IFR To Exclude Held-To-Maturity, Banks Can Build Up To 10%

Mumbai, April 29: | Updated: Apr 30 2002, 05:30am hrs
The Reserve Bank of India (RBI) said that the investment fluctuation reserve (IFR) should be computed with reference to investments in two categories, ‘Held for Trading’ and ‘Available for Sale’. It will not be necessary to include the investment under ‘Held to Maturity’ category for purposes of computation of IFR since it is not meant to be traded. The RBI took this decision on the basis of feedback received from banks on the above proposals.

The RBI had given the freedom to banks to build up an investment fluctuation reserve (IFR) upto a maximum of 10 per cent of the portfolio depending on the size and composition of their portfolio, with the approval of their boards.

The RBI had earlier advised banks in January this year to build up an IFR of a minimum five per cent of the investment portfolio within a period of five years. This was done with a view to building up of adequate reserves to guard against any possible reversal of interest rate environment in future due to unexpected developments.

Said Development Credit Bank’s head-treasury, Harihar Krishnamoorthy: “It is sensible not to provide for IFR on the ‘Held to Maturity’ category since as per current regulations, this portfolio need not be marked-to-market and thus, be vulnerable to potential depreciation.”

Senior bankers are of the opinion that the upper limit of 10 per cent is not any ‘great shakes’ and any other figure could have been the limit. But the decision of not including investment under ‘Held to Maturity’ category for purposes of computation of IFR will enable banks to mark-to-market a less amount of their stock.

There is an increasing case for differentiation in IFR for banks who have booked profits and who have not booked profits. There are some banks, especially some of the public sector ones, which have been conservative in booking profits and have not sold much of their portfolio and are sitting on huge amounts of capital appreciation. The IFR, in present form, penalises both the kinds of banks — who have sold and those who have not sold their portfolios. The huge amounts of capital appreciation that some of these banks are sitting on would anyway be a buffer against an upward movement of interest rates which the IFR is intended to be.

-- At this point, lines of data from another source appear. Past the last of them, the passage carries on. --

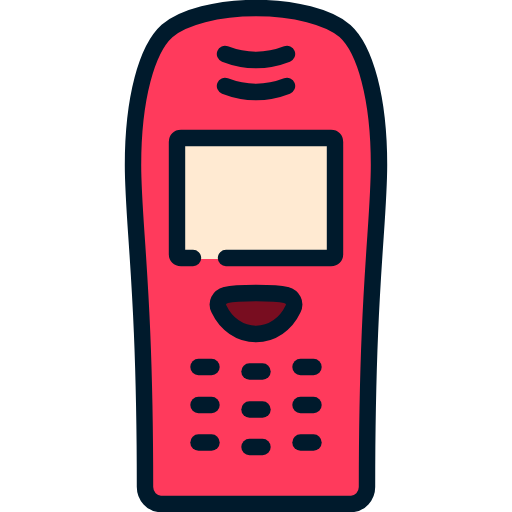
<!DOCTYPE html>
<html lang="en">
<head>
<meta charset="utf-8">
<title>Mobile phone icon</title>
<style>
:root { --ink: #001a2c; --body: #ff3a5c; --screen: #ffead2; --button: #780d20; --paper: #fff; }
html, body { margin: 0; background: var(--paper); overflow: hidden; }
svg { display: block; width: 512px; height: 512px; }
.outline { stroke: var(--ink); stroke-width: 16.4; stroke-linecap: round; stroke-linejoin: round; fill: none; }
.outline.body { fill: var(--body); }
.outline.button { fill: var(--button); }
.screen { fill: var(--screen); }
</style>
</head>
<body>
<svg viewBox="0 0 512 512" role="img" aria-label="Red mobile phone with a screen and keypad">
  <defs>
    <path id="key" d="M-6.500 0H6.500"/>
    <path id="speaker-slot" d="M225 0Q256 12 287 0"/>
    <g id="key-column">
      <use href="#key"/>
      <use href="#key" y="38"/>
      <use href="#key" y="75.500"/>
    </g>
  </defs>
  <path class="outline body" d="M256 8C218 8 183 17 167 31C147 49 133 98 133 165C133 225 145 288 145 487C145 496 152 504 161 504H351C360 504 367 496 367 487C367 288 379 225 379 165C379 98 365 49 345 31C329 17 294 8 256 8Z"/>
  <g class="outline speaker">
    <use href="#speaker-slot" y="54"/>
    <use href="#speaker-slot" y="86"/>
  </g>
  <rect class="screen" x="177" y="138" width="158" height="121"/>
  <path class="outline" d="M193 258H181Q177 258 177 254V142Q177 138 181 138H331Q335 138 335 142V254Q335 258 331 258H226"/>
  <path class="outline button" d="M256 293C243 293 234 293 226 295C219 297 216 303 219 309C226 324 240 334 256 334C272 334 286 324 293 309C296 303 293 297 286 295C278 293 269 293 256 293Z"/>
  <g class="outline keypad">
    <use href="#key-column" x="205" y="367"/>
    <use href="#key-column" x="256" y="371.500"/>
    <use href="#key-column" x="307" y="367"/>
  </g>
</svg>
</body>
</html>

Most banks are expected not to make a substantial provision this year since they would like to maintain their profits. They will put it off till the time that they can.

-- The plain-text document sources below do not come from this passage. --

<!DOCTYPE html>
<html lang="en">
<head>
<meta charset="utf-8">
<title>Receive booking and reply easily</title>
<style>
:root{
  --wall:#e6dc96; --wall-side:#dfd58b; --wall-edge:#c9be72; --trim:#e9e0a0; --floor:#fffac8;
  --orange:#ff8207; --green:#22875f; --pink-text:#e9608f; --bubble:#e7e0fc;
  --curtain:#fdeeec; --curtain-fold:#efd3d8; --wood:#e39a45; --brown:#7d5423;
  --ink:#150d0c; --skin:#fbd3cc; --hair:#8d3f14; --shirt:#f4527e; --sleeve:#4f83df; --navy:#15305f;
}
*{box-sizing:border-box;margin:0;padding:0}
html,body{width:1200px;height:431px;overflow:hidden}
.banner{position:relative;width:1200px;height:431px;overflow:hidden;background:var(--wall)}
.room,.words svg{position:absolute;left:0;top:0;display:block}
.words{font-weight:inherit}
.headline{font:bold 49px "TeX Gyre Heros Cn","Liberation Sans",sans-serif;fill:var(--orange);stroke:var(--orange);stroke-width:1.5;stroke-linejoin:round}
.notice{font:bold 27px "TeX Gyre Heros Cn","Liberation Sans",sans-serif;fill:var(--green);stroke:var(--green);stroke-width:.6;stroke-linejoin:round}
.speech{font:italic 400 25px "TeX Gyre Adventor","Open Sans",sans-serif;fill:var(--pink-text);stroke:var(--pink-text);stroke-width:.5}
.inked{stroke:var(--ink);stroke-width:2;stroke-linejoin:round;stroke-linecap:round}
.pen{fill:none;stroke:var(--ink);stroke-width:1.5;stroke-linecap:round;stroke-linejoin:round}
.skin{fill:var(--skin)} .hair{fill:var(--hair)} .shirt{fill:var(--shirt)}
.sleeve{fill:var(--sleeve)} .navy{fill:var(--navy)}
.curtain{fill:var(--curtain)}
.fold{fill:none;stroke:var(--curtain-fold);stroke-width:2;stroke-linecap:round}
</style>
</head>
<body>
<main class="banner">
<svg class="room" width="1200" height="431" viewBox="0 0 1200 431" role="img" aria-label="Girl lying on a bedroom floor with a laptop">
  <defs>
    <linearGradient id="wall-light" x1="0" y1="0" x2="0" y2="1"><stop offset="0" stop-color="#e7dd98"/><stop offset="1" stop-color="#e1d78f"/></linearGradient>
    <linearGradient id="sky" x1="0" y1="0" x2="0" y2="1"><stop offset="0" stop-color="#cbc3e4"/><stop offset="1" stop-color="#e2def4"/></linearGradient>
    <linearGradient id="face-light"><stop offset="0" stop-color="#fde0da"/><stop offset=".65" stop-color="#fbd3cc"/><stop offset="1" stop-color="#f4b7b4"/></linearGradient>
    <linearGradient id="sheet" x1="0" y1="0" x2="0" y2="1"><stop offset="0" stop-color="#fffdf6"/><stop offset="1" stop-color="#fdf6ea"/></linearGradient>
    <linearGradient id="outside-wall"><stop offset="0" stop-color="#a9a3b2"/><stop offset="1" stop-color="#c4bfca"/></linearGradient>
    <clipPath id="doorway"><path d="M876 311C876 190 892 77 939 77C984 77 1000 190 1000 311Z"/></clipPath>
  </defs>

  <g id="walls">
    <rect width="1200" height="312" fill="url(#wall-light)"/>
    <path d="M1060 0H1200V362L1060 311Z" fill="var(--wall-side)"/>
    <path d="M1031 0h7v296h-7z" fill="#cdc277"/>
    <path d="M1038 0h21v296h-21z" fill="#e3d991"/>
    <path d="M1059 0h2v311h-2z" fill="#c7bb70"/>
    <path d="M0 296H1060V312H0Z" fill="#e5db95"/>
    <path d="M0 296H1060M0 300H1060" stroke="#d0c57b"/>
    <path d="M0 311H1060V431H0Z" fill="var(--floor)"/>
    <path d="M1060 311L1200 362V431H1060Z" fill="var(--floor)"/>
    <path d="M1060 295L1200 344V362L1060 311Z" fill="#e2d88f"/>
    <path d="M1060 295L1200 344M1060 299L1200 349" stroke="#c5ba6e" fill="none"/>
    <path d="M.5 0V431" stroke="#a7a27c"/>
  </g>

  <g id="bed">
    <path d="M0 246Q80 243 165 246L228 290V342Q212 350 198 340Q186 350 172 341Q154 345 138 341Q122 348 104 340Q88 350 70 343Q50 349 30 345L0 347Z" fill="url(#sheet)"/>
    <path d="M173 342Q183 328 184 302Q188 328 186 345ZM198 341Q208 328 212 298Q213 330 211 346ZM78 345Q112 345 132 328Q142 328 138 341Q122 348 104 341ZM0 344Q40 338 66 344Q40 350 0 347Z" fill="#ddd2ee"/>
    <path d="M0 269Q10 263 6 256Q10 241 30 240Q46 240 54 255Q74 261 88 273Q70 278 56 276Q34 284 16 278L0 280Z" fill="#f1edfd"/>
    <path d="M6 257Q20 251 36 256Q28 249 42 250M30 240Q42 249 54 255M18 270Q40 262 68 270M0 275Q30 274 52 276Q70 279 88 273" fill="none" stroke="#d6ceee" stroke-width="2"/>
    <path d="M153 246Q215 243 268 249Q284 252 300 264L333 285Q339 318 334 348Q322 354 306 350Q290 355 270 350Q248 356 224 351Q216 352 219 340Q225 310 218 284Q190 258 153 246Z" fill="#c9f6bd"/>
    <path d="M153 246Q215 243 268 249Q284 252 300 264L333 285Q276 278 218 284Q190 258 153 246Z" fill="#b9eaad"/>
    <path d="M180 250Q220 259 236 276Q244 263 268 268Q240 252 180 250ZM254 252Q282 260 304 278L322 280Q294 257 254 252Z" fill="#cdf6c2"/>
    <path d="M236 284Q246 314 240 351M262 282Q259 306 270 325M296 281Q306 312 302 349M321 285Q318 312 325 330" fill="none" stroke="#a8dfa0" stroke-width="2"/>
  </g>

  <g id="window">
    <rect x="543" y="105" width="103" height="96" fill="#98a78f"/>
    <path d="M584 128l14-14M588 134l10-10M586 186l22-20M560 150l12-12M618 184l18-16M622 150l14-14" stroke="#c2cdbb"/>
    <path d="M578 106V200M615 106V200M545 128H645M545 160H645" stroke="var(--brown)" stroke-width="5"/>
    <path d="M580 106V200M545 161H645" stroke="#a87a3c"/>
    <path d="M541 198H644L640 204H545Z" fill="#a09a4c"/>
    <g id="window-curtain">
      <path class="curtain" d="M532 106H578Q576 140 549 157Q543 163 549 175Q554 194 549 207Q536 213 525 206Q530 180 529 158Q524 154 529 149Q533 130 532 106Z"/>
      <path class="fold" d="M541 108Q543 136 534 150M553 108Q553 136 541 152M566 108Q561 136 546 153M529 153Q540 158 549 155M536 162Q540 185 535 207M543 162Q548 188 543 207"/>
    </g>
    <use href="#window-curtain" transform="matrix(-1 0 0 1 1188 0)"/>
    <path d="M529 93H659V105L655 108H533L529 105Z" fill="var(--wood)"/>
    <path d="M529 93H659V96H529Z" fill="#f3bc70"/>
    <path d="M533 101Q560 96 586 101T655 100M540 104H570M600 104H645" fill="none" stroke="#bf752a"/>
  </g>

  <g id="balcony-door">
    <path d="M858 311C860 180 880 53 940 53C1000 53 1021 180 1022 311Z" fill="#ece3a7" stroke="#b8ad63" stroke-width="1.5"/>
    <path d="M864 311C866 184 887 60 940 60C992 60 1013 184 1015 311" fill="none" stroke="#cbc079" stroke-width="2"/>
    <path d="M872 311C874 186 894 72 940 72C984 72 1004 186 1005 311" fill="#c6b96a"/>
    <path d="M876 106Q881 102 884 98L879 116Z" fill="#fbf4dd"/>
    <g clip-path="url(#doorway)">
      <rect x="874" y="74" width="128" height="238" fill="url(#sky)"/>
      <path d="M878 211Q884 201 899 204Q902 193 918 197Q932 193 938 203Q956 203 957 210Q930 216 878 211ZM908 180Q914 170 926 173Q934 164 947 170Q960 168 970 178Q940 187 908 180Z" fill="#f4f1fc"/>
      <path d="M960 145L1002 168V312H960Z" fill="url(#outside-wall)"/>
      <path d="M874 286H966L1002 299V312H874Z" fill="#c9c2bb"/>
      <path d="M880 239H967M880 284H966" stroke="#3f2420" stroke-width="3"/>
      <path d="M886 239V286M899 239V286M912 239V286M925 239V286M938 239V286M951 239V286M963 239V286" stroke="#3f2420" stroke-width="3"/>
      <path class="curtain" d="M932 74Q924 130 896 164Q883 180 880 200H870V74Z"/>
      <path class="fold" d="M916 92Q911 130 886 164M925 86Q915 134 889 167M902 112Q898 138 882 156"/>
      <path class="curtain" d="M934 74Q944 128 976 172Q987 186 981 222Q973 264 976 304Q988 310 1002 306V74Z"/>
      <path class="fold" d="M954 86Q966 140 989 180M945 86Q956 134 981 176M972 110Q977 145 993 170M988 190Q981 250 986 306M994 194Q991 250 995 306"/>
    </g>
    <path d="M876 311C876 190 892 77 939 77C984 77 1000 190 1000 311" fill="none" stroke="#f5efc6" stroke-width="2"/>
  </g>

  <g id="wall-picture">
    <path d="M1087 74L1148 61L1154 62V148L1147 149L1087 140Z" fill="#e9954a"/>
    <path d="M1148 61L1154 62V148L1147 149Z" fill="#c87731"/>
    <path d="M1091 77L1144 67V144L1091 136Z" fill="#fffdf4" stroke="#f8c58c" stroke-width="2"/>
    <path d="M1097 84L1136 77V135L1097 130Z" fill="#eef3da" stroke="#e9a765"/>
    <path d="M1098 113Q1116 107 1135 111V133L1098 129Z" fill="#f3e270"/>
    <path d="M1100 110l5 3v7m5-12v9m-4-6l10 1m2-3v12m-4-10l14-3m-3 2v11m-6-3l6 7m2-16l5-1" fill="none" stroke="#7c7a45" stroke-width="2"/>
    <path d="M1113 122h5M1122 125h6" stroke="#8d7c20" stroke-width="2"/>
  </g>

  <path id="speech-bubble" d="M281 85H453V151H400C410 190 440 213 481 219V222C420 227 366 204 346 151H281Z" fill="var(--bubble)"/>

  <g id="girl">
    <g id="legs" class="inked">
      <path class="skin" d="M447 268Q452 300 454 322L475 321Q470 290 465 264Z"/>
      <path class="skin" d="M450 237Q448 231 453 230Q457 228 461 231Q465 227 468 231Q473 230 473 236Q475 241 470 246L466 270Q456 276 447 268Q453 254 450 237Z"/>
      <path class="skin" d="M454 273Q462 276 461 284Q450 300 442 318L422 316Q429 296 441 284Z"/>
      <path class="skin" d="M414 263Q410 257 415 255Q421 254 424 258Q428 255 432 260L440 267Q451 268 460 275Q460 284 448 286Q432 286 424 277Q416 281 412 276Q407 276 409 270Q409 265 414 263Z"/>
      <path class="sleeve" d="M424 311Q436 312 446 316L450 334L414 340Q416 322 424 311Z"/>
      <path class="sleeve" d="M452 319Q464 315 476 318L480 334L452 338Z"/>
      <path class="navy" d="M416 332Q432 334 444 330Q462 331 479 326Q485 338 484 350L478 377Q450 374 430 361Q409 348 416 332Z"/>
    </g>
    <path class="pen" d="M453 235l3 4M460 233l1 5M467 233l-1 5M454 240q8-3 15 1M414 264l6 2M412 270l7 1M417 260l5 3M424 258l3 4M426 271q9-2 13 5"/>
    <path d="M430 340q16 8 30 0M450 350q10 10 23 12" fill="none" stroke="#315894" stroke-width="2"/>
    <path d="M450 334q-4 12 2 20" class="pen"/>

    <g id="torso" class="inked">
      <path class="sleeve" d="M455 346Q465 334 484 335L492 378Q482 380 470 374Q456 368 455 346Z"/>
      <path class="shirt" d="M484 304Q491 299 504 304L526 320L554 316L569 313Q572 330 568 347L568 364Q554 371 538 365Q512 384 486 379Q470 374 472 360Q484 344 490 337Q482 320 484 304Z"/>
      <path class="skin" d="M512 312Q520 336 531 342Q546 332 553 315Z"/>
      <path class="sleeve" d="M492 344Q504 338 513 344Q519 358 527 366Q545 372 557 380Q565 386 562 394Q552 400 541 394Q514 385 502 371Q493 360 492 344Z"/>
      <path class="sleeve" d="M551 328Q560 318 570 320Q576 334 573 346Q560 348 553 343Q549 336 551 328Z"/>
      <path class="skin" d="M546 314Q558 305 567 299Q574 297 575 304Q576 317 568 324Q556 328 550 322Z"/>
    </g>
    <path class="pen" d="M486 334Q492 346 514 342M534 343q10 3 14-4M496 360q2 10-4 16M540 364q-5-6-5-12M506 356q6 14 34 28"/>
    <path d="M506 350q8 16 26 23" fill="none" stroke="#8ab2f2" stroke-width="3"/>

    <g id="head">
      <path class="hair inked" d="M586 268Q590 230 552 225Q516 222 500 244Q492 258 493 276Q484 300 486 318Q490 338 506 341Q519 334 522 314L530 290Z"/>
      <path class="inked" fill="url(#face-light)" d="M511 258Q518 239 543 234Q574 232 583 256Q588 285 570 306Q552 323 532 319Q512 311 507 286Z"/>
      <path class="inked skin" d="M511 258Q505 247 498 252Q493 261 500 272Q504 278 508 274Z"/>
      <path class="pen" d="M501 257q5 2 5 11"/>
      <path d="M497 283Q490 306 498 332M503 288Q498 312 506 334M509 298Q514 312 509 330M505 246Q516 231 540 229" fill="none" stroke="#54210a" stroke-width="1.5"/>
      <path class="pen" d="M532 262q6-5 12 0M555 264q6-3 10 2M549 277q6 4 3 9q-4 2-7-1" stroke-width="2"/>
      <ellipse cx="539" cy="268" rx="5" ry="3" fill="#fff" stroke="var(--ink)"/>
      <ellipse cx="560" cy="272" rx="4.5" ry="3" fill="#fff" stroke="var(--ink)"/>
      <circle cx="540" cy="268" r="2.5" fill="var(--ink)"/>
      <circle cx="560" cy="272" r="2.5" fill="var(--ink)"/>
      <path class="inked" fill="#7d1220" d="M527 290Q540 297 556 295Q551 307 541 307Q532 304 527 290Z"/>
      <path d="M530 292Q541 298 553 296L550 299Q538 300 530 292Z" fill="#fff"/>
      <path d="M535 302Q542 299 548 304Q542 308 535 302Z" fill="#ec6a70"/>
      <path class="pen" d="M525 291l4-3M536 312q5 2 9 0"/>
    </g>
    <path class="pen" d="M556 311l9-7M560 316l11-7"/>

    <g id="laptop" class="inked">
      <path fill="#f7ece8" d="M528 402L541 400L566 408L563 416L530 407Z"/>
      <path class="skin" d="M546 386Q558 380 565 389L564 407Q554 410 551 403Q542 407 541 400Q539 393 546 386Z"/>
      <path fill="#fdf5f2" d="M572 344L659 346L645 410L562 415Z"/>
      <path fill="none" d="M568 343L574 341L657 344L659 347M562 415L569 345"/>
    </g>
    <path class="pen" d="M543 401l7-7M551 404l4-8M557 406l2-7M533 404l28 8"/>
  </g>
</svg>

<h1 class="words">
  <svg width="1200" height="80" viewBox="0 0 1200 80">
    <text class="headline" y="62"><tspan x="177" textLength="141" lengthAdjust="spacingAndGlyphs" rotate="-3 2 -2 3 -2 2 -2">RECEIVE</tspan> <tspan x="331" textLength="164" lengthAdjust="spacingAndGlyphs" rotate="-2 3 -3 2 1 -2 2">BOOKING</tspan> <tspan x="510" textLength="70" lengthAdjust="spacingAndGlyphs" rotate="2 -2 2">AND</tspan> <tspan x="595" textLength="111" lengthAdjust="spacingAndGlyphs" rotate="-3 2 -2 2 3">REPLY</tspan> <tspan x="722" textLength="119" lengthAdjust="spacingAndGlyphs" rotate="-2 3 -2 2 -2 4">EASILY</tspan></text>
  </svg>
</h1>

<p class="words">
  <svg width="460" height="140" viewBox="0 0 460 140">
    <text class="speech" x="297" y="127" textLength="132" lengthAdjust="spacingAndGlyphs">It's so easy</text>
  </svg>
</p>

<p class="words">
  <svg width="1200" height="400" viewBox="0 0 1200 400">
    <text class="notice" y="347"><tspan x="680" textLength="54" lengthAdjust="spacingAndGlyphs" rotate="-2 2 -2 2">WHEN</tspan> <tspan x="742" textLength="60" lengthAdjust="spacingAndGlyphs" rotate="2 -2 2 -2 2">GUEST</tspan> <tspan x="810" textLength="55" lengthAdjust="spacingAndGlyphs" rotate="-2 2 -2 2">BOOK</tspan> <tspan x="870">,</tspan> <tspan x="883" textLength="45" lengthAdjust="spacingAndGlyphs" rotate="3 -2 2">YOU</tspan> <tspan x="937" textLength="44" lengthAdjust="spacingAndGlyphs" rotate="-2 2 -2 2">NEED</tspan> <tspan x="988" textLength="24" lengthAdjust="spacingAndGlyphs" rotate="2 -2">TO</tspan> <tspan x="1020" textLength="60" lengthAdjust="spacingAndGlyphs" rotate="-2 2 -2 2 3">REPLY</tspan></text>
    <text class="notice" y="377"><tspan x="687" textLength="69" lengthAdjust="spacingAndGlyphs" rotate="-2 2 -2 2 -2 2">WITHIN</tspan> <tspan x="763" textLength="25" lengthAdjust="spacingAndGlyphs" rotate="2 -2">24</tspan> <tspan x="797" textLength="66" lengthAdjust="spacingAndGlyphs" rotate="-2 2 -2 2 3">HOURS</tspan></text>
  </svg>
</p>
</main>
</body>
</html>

Individual stock held under the ‘Available for Sale’ category should be marked-to-market at least at quarterly intervals.